    Default Spinoff: Pelham Curb chain

    How do you run your pelham's curb chain. Straight from hook to hook or through the bit rings?
    I was always taught to go behind the bit rings straight from curb hook to curb hook.

    Here is the only picture I can find with the curb through the bit rings and it isn't a great picture.
    http://www.ukshires.net/bits.htm#CURBS

    I have asked the rider why they run it through the bit rather than straight from hook to hook and the response has always been because my trainer told me to run it this way.

    Are both ways correct? If so, in what situation would you use each application?
    Oh, well, clearly you're not thoroughly indoctrinated to COTH yet, because finger pointing and drawing conclusions are the cornerstones of this great online community. (Tidy Rabbit)

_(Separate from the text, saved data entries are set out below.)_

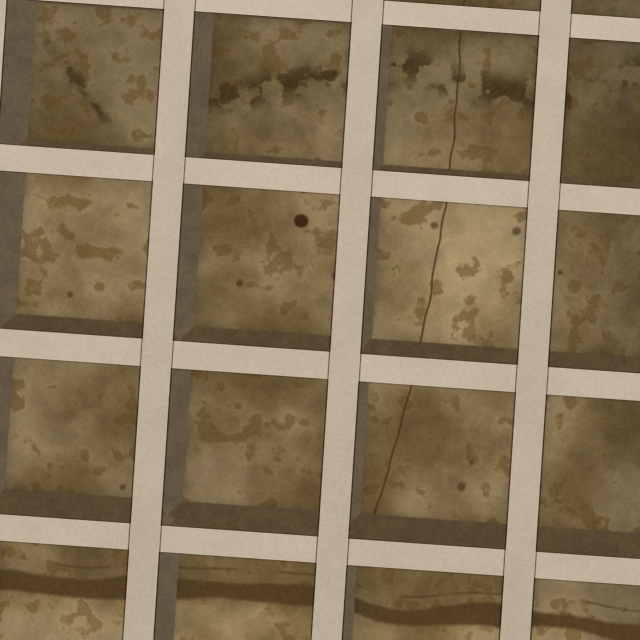
Reproduce this pattern procedurally as a Shadertoy shader.

```glsl
float hash(vec2 p) {
    vec3 q = fract(p.xyx * 0.1031);
    q += dot(q, q.yzx + 33.33);
    return fract((q.x + q.y) * q.z);
}

float noise(vec2 p) {
    vec2 i = floor(p), f = fract(p);
    f = f * f * (3.0 - 2.0 * f);
    return mix(mix(hash(i), hash(i + vec2(1, 0)), f.x),
               mix(hash(i + vec2(0, 1)), hash(i + vec2(1, 1)), f.x), f.y);
}

float fbm(vec2 p) {
    float sum = 0.0, amp = 0.5;
    for (int i = 0; i < 5; i++) {
        sum += amp * noise(p);
        p = mat2(1.6, 1.2, -1.2, 1.6) * p + 7.3;
        amp *= 0.5;
    }
    return sum;
}

// Skewed grid coordinates: whole numbers lie on bar centres
vec2 lattice(vec2 p) {
    float d = p.y - 0.07 * p.x - 0.535;
    return vec2((p.x + 0.065 * p.y - 0.281) / 0.2943, 3.41 * d + 0.57 * d * d * d);
}

// Signed distance to the nearest upright (x) and crossbar (y)
vec2 barDistance(vec2 p) {
    vec2 g = lattice(p);
    return abs(fract(g + 0.5) - 0.5) * vec2(0.2943, 0.289) - vec2(0.0234, 0.0213);
}

float band(float d, float halfWidth, float soft) {
    return 1.0 - smoothstep(halfWidth - soft, halfWidth + soft, abs(d));
}

vec3 panelColor(vec2 p) {
    float cloud = fbm(p * 9.0 + 3.0);
    float grime = fbm(p * 38.0);
    vec3 col = mix(vec3(0.41, 0.335, 0.205), vec3(0.56, 0.485, 0.35), smoothstep(0.25, 0.72, cloud));
    col *= 0.86 + 0.28 * grime;
    col *= 0.96 + 0.08 * hash(floor(lattice(p)) + 9.0);

    // Pale worn patch, darker top row and right edge
    col += vec3(0.12, 0.11, 0.09) * exp(-dot(p - vec2(0.73, 0.42), p - vec2(0.73, 0.42)) * 60.0);
    col *= 1.0 - 0.12 * (1.0 - smoothstep(0.12, 0.3, p.y));
    col *= 1.0 - 0.16 * smoothstep(0.84, 1.0, p.x);
    col = mix(col, vec3(0.34, 0.25, 0.12), 0.5 * smoothstep(0.57, 0.7, grime));

    // Mould trail and its branch at the left
    float trail = p.y - 0.12 - 0.06 * (noise(vec2(p.x * 11.0, 2.0)) - 0.5);
    float patches = smoothstep(0.46, 0.6, fbm(p * 42.0 + 11.0));
    float mould = patches * band(trail, 0.022, 0.02) * smoothstep(0.27, 0.33, p.x);
    float branch = p.x - 0.07 - 0.75 * (p.y - 0.06) - 0.02 * (grime - 0.5);
    mould += 0.7 * band(branch, 0.009, 0.008) * band(p.y - 0.125, 0.065, 0.02) * (0.4 + patches);
    col = mix(col, vec3(0.22, 0.17, 0.09), 0.75 * min(mould, 1.0));

    // Hairline crack
    float crack = p.x - 0.723 + 0.03 * p.y + 0.175 * p.y * p.y + 0.005 * (noise(p.yy * 28.0) - 0.5);
    col = mix(col, vec3(0.27, 0.20, 0.12), 0.8 * band(crack, 0.0015, 0.0015) * step(p.y, 0.81));

    // Scattered spots
    for (int i = 0; i < 14; i++) {
        float k = float(i);
        vec2 c = vec2(hash(vec2(k, 4.0)), 0.25 + 0.58 * hash(vec2(k, 17.0)));
        float r = 0.003 + 0.003 * hash(vec2(k, 31.0));
        float d = length(p - c) + 0.008 * (grime - 0.5);
        col = mix(col, vec3(0.23, 0.17, 0.09), 0.6 * band(d, r, 0.003));
    }
    float blot = length(p - vec2(0.471, 0.346)) + 0.006 * (grime - 0.5);
    col = mix(col, vec3(0.20, 0.13, 0.06), 0.9 * band(blot, 0.010, 0.003));

    // Dark seam along the bottom with a faint line above
    float seam = p.y - 0.905 - 0.07 * p.x - 0.03 * (noise(vec2(p.x * 8.0, 5.0)) - 0.3);
    col *= 1.0 + 0.1 * smoothstep(0.0, 0.03, seam);
    float seamWidth = 0.010 + 0.010 * noise(vec2(p.x * 14.0, 9.0));
    col = mix(col, vec3(0.31, 0.235, 0.13), 0.9 * band(seam + 0.006 * (grime - 0.5), seamWidth, 0.004));
    float faint = band(seam + 0.035 + 0.012 * (cloud - 0.5), 0.002, 0.002);
    return mix(col, vec3(0.30, 0.23, 0.14), 0.55 * faint * smoothstep(0.35, 0.6, noise(p.xx * 15.0)));
}

void mainImage(out vec4 fragColor, in vec2 fragCoord) {
    vec2 p = fragCoord / iResolution.xy;
    p.y = 1.0 - p.y;
    float soft = max(0.0012, 0.8 / iResolution.y);

    // Bars recede toward a vanishing point, exposing their inner sides
    vec2 recede = (p - vec2(0.9, 0.11)) * 0.055;
    vec2 front = barDistance(p);
    vec2 back = min(barDistance(p + recede), barDistance(p + 0.5 * recede));
    float side = min(back.x, back.y);

    vec3 col = panelColor(p);
    col *= 1.0 - 0.14 * exp(-max(side, 0.0) * 110.0);
    vec3 sideColor = mix(vec3(0.345, 0.28, 0.195), vec3(0.39, 0.335, 0.265),
                         smoothstep(-0.003, 0.003, back.y - back.x));
    sideColor *= 0.9 + 0.2 * fbm(p * 50.0);
    col = mix(col, sideColor, 1.0 - smoothstep(-soft, 2.0 * soft, side));

    // Painted faces: crossbars first, uprights over them
    vec3 paint = vec3(0.755, 0.695, 0.615) + 0.04 * (fbm(p * 20.0) - 0.5);
    paint += 0.03 * (0.5 - p.y);
    col *= 1.0 - 0.3 * band(front.y, 0.0012, 0.002);
    col = mix(col, paint * 1.015, 1.0 - smoothstep(-soft, soft, front.y));
    col *= 1.0 - 0.5 * band(front.x - 0.001, 0.0010, 0.0015);
    col = mix(col, paint * 0.985, 1.0 - smoothstep(-soft, soft, front.x));

    col += 0.03 * (noise(p * 300.0) - 0.5);
    fragColor = vec4(col, 1.0);
}
```
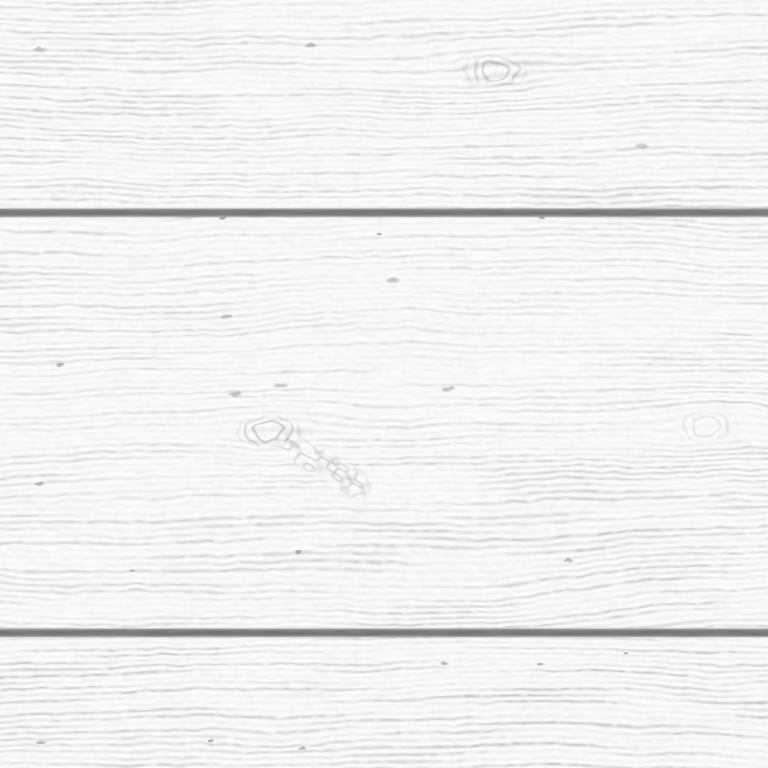
Give the GLSL for this texture, as a WebGL 1 fragment shader.

```glsl
precision highp float;
// Whitewashed horizontal wood planks with fine broken grain, pale knots and dark seams.

uniform vec2 u_resolution;

// Layout, in canvas units
const float PLANK_PITCH = 0.547;
const float SEAM_Y = 0.176;
const float SEAM_HALF = 0.0053;

// Grain and specks
const float GRAIN_LINES = 122.0;
const float GRAIN_DEPTH = 0.19;
const float FIBRE_DEPTH = 0.035;
const float SPECK_GRID = 9.0;
const float SPECK_CHANCE = 0.42;

// Knots: centre positions and the end of the cracked scar
const vec2 MAIN_KNOT = vec2(0.350, 0.438);
const vec2 UPPER_KNOT = vec2(0.645, 0.907);
const vec2 FAINT_KNOT = vec2(0.920, 0.445);
const vec2 SCAR_END = vec2(0.465, 0.368);

// Greys
const float PAINT = 0.988;
const float SEAM_CORE = 0.47;
const float SEAM_EDGE = 0.57;
const float SPECK_GREY = 0.62;

float hash(vec2 p) {
  vec3 q = fract(vec3(p.xyx) * 0.1031);
  q += dot(q, q.yzx + 33.33);
  return fract((q.x + q.y) * q.z);
}

float noise(vec2 p) {
  vec2 i = floor(p), f = fract(p);
  f = f * f * (3.0 - 2.0 * f);
  return mix(mix(hash(i), hash(i + vec2(1.0, 0.0)), f.x),
             mix(hash(i + vec2(0.0, 1.0)), hash(i + 1.0), f.x), f.y);
}

// Vertical shift that spreads the grain lines around a knot
float knotBend(vec2 uv, vec2 centre) {
  vec2 d = uv - centre;
  vec2 q = d / vec2(0.085, 0.036);
  return -0.55 * d.y * exp(-dot(q, q));
}

// Thin wobbly rings, fading outwards into a horizontal eye shape
float knotRings(vec2 uv, vec2 centre) {
  vec2 d = (uv - centre) / vec2(0.019, 0.014);
  float r = length(d) + 0.5 * (noise(uv * 90.0) - 0.5);
  float rings = pow(0.5 + 0.5 * cos(6.2832 * (r - 0.9) * 1.6), 3.0);
  float eye = length(d * vec2(0.42, 0.65));
  return rings * smoothstep(0.3, 0.7, r) * (1.0 - smoothstep(0.5, 1.15, eye));
}

float scarMask(vec2 uv) {
  vec2 axis = SCAR_END - MAIN_KNOT;
  float t = clamp(dot(uv - MAIN_KNOT, axis) / dot(axis, axis), 0.25, 1.0);
  return 1.0 - smoothstep(0.006, 0.026, length(uv - MAIN_KNOT - axis * t));
}

// Broken lines, each row with its own strength along the plank
float grain(vec2 uv, float plank) {
  float y = uv.y + knotBend(uv, MAIN_KNOT) + knotBend(uv, UPPER_KNOT)
          + knotBend(uv, FAINT_KNOT);
  vec2 p = uv + vec2(plank * 7.3, plank * 3.1);
  float g = y * GRAIN_LINES + 4.0 * noise(p * vec2(2.5, 5.0))
          + 1.1 * noise(p * vec2(9.0, 14.0)) + 0.35 * noise(p * vec2(45.0, 60.0));
  float row = floor(g);
  float line = pow(0.5 - 0.5 * cos(6.2832 * g), 1.4);
  float streak = noise(vec2(p.x * 6.0 + 40.0 * hash(vec2(row, 3.0)), row));
  float grit = noise(vec2(p.x * 110.0, g * 2.3));
  float patchy = noise(p * vec2(3.0, 6.0) + 17.0);
  return line * mix(0.2, 1.0, smoothstep(0.2, 0.85, streak))
       * mix(0.3, 1.0, grit) * mix(0.55, 1.15, patchy);
}

// Small flat oval specks scattered by a jittered grid
float specks(vec2 uv) {
  vec2 cell = floor(uv * SPECK_GRID);
  float size = hash(cell + 8.7);
  vec2 jitter = 0.2 + 0.6 * vec2(hash(cell + 21.0), hash(cell + 57.0));
  vec2 d = uv - (cell + jitter) / SPECK_GRID;
  d += 0.003 * (noise(uv * 180.0) - 0.5);
  float r = length(d / mix(vec2(0.003, 0.002), vec2(0.011, 0.0038), size));
  float present = step(hash(cell + 91.0), SPECK_CHANCE);
  return present * (1.0 - smoothstep(0.45, 1.15, r)) * mix(0.9, 0.45, size);
}

void main() {
  vec2 uv = gl_FragCoord.xy / u_resolution;
  float pixel = 1.0 / u_resolution.y;
  float position = (uv.y - SEAM_Y) / PLANK_PITCH;
  float plank = floor(position) + 2.0;
  float seamDist = abs(fract(position + 0.5) - 0.5) * PLANK_PITCH;

  // Painted grain and fine fibres, calmer inside the scar
  float scar = scarMask(uv);
  float fibre = noise(uv * vec2(70.0, 330.0)) * noise(uv * vec2(160.0, 200.0));
  float tone = PAINT - GRAIN_DEPTH * grain(uv, plank) * (1.0 - 0.7 * scar);
  tone -= FIBRE_DEPTH * fibre;

  // Knots, scar cracks and specks
  tone -= 0.16 * knotRings(uv, MAIN_KNOT) + 0.13 * knotRings(uv, UPPER_KNOT)
        + 0.07 * knotRings(uv, FAINT_KNOT);
  float crack = 1.0 - abs(2.0 * noise(mat2(0.85, 0.53, -0.53, 0.85) * uv * vec2(75.0, 130.0)) - 1.0);
  tone -= 0.16 * scar * pow(crack, 5.0);
  tone = mix(tone, SPECK_GREY, specks(uv));

  // Seam with a darker core and softly shaded plank edges
  tone -= 0.07 * (1.0 - smoothstep(SEAM_HALF, SEAM_HALF + 0.004, seamDist));
  float seam = mix(SEAM_CORE, SEAM_EDGE, smoothstep(0.0018, 0.0042, seamDist));
  seam += 0.05 * (noise(uv * vec2(45.0, 400.0)) - 0.5);
  tone = mix(seam, tone, smoothstep(-pixel, pixel, seamDist - SEAM_HALF));

  gl_FragColor = vec4(vec3(clamp(tone, 0.0, 1.0)), 1.0);
}
```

  2. #2
    Join Date
    Apr. 2, 2011
    Location
    Westchester, NY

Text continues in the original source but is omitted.